[What the exercise asks] All lines in the data that hold the word "diamond" need copying.

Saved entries
=== Begin Enclosure ===
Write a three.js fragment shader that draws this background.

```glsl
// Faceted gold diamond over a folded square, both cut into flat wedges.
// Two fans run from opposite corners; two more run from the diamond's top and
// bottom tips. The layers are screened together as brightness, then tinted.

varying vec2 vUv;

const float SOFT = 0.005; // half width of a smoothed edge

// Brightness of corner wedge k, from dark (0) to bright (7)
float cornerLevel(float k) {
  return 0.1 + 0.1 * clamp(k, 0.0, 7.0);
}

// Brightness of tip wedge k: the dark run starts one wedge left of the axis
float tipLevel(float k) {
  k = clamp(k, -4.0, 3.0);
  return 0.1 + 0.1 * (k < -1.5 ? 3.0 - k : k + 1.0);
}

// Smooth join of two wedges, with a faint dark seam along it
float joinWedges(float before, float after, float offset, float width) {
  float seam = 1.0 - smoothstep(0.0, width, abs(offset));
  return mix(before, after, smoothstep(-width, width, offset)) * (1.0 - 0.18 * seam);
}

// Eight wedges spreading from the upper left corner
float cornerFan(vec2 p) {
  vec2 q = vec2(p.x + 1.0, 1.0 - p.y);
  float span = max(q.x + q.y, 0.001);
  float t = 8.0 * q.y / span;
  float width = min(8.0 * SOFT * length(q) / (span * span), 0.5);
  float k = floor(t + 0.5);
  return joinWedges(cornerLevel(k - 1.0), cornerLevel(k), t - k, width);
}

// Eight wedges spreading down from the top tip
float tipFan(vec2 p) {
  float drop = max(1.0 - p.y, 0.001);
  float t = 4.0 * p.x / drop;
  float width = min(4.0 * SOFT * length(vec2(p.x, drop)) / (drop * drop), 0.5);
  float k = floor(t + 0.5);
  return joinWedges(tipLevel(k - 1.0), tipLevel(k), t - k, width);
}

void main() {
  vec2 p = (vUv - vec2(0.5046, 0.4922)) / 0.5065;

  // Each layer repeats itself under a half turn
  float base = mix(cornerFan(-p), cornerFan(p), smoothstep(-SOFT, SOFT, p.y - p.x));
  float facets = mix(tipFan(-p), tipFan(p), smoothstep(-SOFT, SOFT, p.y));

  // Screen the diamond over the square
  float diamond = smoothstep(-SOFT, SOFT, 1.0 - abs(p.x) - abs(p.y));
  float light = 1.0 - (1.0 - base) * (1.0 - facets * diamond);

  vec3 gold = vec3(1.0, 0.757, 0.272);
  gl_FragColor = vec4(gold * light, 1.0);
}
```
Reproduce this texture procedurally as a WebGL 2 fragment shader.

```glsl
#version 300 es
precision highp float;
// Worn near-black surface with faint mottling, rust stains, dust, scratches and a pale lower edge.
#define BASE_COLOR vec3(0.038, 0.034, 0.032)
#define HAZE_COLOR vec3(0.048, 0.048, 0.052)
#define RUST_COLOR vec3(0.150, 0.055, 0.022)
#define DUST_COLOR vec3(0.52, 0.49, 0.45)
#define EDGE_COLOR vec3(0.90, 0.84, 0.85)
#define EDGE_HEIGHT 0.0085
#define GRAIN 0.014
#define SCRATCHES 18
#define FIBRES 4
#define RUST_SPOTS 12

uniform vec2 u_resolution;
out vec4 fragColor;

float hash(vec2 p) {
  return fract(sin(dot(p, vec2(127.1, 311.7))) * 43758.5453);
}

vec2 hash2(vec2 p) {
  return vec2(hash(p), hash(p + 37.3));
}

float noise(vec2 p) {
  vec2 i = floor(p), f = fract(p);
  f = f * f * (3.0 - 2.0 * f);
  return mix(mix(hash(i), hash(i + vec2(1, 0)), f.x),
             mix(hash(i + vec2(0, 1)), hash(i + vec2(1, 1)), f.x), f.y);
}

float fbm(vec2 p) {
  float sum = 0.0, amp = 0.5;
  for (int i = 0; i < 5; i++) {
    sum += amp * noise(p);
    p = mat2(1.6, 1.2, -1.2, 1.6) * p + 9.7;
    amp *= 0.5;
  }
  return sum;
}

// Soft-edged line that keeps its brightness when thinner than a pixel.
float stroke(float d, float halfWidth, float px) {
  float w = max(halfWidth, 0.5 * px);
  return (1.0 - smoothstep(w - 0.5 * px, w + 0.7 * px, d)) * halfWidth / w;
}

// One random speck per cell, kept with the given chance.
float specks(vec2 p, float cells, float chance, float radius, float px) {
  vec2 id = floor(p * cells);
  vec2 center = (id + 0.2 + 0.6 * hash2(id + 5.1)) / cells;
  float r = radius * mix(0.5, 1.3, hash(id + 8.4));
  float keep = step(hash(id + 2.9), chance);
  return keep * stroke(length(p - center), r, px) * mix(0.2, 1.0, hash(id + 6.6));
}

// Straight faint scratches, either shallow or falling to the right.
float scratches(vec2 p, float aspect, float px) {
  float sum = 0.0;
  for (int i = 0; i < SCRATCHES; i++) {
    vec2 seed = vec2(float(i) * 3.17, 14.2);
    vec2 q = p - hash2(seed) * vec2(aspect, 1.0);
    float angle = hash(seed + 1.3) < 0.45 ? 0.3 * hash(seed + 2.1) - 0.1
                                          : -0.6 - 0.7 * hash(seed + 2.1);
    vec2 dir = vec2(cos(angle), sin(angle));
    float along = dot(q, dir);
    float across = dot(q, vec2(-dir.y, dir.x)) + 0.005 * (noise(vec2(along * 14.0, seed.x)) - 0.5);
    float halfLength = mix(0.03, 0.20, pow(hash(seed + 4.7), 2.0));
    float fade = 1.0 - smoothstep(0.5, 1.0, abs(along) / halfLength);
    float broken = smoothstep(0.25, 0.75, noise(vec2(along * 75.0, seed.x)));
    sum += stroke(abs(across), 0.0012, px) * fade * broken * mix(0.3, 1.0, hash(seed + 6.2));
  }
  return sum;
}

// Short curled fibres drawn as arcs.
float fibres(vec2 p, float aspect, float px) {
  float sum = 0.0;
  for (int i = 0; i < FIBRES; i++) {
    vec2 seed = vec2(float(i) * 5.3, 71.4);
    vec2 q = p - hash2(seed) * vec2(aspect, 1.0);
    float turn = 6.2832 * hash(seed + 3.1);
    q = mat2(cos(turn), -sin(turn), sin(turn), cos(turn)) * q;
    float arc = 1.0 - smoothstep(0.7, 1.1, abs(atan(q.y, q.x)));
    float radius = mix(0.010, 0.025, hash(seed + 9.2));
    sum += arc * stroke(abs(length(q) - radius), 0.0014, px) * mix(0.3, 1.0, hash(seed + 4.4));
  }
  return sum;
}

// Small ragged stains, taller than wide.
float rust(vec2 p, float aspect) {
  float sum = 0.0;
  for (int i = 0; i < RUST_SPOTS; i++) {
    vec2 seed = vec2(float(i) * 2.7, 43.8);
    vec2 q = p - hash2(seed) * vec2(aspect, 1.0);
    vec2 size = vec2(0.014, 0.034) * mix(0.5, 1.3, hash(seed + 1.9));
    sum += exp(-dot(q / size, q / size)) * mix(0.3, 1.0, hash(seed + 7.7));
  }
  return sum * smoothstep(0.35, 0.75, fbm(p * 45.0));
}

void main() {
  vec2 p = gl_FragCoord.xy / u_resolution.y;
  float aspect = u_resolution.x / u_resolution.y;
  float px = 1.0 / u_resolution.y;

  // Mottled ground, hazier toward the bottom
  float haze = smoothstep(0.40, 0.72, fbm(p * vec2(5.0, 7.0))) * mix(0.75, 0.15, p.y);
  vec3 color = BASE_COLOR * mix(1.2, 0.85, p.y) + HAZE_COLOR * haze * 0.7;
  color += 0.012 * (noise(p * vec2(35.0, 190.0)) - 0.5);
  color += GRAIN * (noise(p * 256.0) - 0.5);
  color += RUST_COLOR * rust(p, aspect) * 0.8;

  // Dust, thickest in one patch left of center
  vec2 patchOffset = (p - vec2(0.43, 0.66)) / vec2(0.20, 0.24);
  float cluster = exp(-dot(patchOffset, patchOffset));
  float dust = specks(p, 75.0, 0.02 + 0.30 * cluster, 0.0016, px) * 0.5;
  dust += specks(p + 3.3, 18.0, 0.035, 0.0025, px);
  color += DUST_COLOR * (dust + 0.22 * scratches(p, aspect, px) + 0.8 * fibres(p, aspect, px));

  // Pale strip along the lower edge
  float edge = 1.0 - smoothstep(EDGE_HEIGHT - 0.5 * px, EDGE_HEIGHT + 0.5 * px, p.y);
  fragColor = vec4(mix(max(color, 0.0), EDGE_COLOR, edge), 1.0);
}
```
=== End Enclosure ===
[Solution for this task]
// Faceted gold diamond over a folded square, both cut into flat wedges.
// Two fans run from opposite corners; two more run from the diamond's top and
  // Screen the diamond over the square
  float diamond = smoothstep(-SOFT, SOFT, 1.0 - abs(p.x) - abs(p.y));
  float light = 1.0 - (1.0 - base) * (1.0 - facets * diamond);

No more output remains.